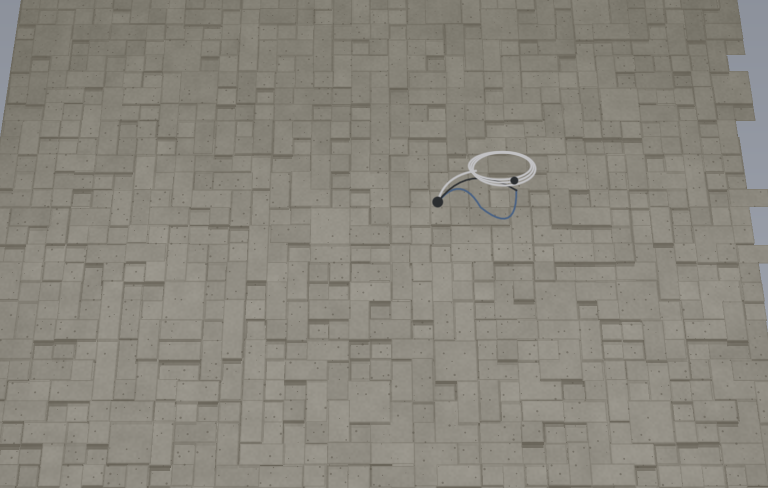
Write a WebGL 2 fragment shader that draws this texture.

```glsl
#version 300 es
precision highp float;
// A wall of pale stone blocks standing out to different depths, seen from below.
// Overlapping random rectangles compete by depth; the deeper ones receive soft
// shadows from above. Plaster shows at the sides and loose wires hang in front.
uniform vec2 u_resolution;
out vec4 fragColor;

const float CELL = 0.0455;      // block unit at the foot of the wall
const float HALF_COLUMNS = 19.0;
const float TAPER = 0.175;      // narrowing towards the top
const float CENTRE_X = 0.756;

float hash(vec2 p) {
    return fract(sin(dot(p, vec2(127.1, 311.7))) * 43758.5453);
}

float valueNoise(vec2 p) {
    vec2 i = floor(p), f = fract(p);
    f = f * f * (3.0 - 2.0 * f);
    return mix(mix(hash(i), hash(i + vec2(1, 0)), f.x),
               mix(hash(i + vec2(0, 1)), hash(i + vec2(1, 1)), f.x), f.y);
}

vec2 wallCoords(vec2 p) {
    return vec2(p.x - CENTRE_X, p.y) / ((1.0 - TAPER * p.y) * CELL);
}

// Foremost block at g: depth, distance to its edge, random tone
vec3 blockAt(vec2 g) {
    vec3 best = vec3(0.0);
    for (int y = -3; y <= 0; y++) {
        for (int x = -2; x <= 0; x++) {
            vec2 anchor = floor(g) + vec2(x, y);
            if (anchor.x < -HALF_COLUMNS || anchor.x >= HALF_COLUMNS) continue;
            float depth = 0.05 + 0.95 * hash(anchor + 3.7);
            if (depth <= best.x) continue;
            float kind = hash(anchor + 51.3);
            vec2 size = vec2(1.0 + step(0.62, kind),
                             1.0 + step(0.3, kind) * step(kind, 0.85)
                                 - step(0.62, kind) * step(kind, 0.76)
                                 + step(0.55, kind) * step(kind, 0.62));
            vec2 shift = 0.12 * vec2(hash(anchor + 17.9), hash(anchor + 29.1));
            vec2 inset = 0.5 * size - abs(g - anchor - shift - 0.5 * size);
            float edge = min(inset.x, inset.y);
            if (edge > 0.0) best = vec3(depth, edge, hash(anchor + 83.2));
        }
    }
    return best;
}

// Small dark pits scattered in the stone
float pits(vec2 g) {
    vec2 q = g * 2.6, id = floor(q);
    vec2 spot = 0.2 + 0.6 * vec2(hash(id + 5.1), hash(id + 9.4));
    float radius = 0.05 + 0.09 * hash(id + 2.2);
    float present = step(0.72, hash(id + 71.0));
    return present * (1.0 - smoothstep(radius * 0.5, radius * 1.5, length(fract(q) - spot)));
}

vec3 wallColour(vec2 p) {
    vec2 g = wallCoords(p);
    vec3 block = blockAt(g);
    if (abs(g.x) > HALF_COLUMNS && block.x <= 0.0) {
        return vec3(0.61, 0.63, 0.67) - 0.06 * p.y + 0.03 * (1.0 - p.y);
    }
    // Light falls from above, fading towards the top and the corners
    vec3 face = mix(vec3(0.582, 0.568, 0.53), vec3(0.515, 0.502, 0.459),
                    smoothstep(0.35, 1.0, p.y));
    face -= 0.05 * smoothstep(0.45, 1.0, length((p - vec2(0.8, 0.4)) * vec2(0.9, 0.8)));
    face += 0.035 * (block.z - 0.5);
    face += 0.03 * (valueNoise(g * 1.3) - 0.5) + 0.025 * (valueNoise(g * 9.0) - 0.5);
    face = mix(face, vec3(0.36, 0.34, 0.30), 0.55 * pits(g));

    float nearRise = blockAt(g + vec2(0.0, 0.13)).x - block.x;
    float farRise = blockAt(g + vec2(0.03, 0.27)).x - block.x;
    float sideRise = blockAt(g - vec2(0.08, 0.0)).x - block.x;
    float shadow = 0.7 * smoothstep(0.03, 0.4, nearRise);
    shadow = max(shadow, 0.55 * smoothstep(0.2, 0.6, farRise));
    shadow = max(shadow, 0.45 * smoothstep(0.05, 0.5, sideRise));
    float seam = 0.28 * (1.0 - smoothstep(0.0, 0.08, block.y));
    return mix(face, vec3(0.35, 0.33, 0.285), max(shadow * mix(1.0, 0.75, p.y), seam));
}

// Distance to a quadratic curve, taken along short segments
float curveDistance(vec2 p, vec2 a, vec2 b, vec2 c) {
    float d = 1e3;
    vec2 last = a;
    for (int i = 1; i <= 12; i++) {
        float t = float(i) / 12.0;
        vec2 next = mix(mix(a, b, t), mix(b, c, t), t), along = next - last;
        float k = clamp(dot(p - last, along) / dot(along, along), 0.0, 1.0);
        d = min(d, length(p - last - k * along));
        last = next;
    }
    return d;
}

float ringDistance(vec2 p, vec2 radii) {
    float k = length(p / radii);
    return abs(k - 1.0) * k / max(length(p / (radii * radii)), 1e-3);
}

vec3 paint(vec3 base, vec3 ink, float d, float width, float blur) {
    return mix(base, ink, 1.0 - smoothstep(width - blur, width + blur, d));
}

vec3 addWires(vec3 colour, vec2 p, float blur) {
    vec2 outlet = vec2(0.897, 0.586), dip = vec2(0.985, 0.575), tip = vec2(1.058, 0.61);
    vec3 white = vec3(0.76, 0.76, 0.77), dark = vec3(0.17, 0.18, 0.19);
    float blue = min(curveDistance(p, outlet, vec2(0.945, 0.645), dip),
                     curveDistance(p, dip, vec2(1.06, 0.515), tip));
    colour = paint(colour, vec3(0.28, 0.38, 0.52), blue, 0.0018, blur);
    colour = paint(colour, dark, curveDistance(p, outlet, vec2(0.96, 0.67), tip), 0.0017, blur);
    float lead = curveDistance(p, outlet, vec2(0.91, 0.64), vec2(0.975, 0.65));
    colour = paint(colour, white, lead, 0.0022, blur);
    for (int i = 0; i < 3; i++) {
        float k = float(i) - 1.0;
        vec2 q = p - vec2(1.029 + 0.004 * k, 0.657 - 0.003 * k);
        colour = paint(colour, white, ringDistance(q, vec2(0.064, 0.031 + 0.003 * k)), 0.0022, blur);
    }
    colour = paint(colour, dark, length(p - outlet), 0.011, blur);
    return paint(colour, dark, length(p - vec2(1.054, 0.63)), 0.008, blur);
}

void main() {
    vec3 colour = vec3(0.0);
    for (int i = 0; i < 4; i++) {   // 2 x 2 samples smooth the block edges
        vec2 offset = vec2(i % 2, i / 2) * 0.5 - 0.25;
        colour += 0.25 * wallColour((gl_FragCoord.xy + offset) / u_resolution.y);
    }
    vec2 p = gl_FragCoord.xy / u_resolution.y;
    fragColor = vec4(addWires(colour, p, 1.0 / u_resolution.y), 1.0);
}
```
==============================
> _WORK INSTRUCTIONS_
Using the listing above, list every line in which the string "return" occurs.

> _EXERCISE RESULT_
    return fract(sin(dot(p, vec2(127.1, 311.7))) * 43758.5453);
    return mix(mix(hash(i), hash(i + vec2(1, 0)), f.x),
    return vec2(p.x - CENTRE_X, p.y) / ((1.0 - TAPER * p.y) * CELL);
    return best;
    return present * (1.0 - smoothstep(radius * 0.5, radius * 1.5, length(fract(q) - spot)));
        return vec3(0.61, 0.63, 0.67) - 0.06 * p.y + 0.03 * (1.0 - p.y);
    return mix(face, vec3(0.35, 0.33, 0.285), max(shadow * mix(1.0, 0.75, p.y), seam));
    return d;
    return abs(k - 1.0) * k / max(length(p / (radii * radii)), 1e-3);
    return mix(base, ink, 1.0 - smoothstep(width - blur, width + blur, d));
    return paint(colour, dark, length(p - vec2(1.054, 0.63)), 0.008, blur);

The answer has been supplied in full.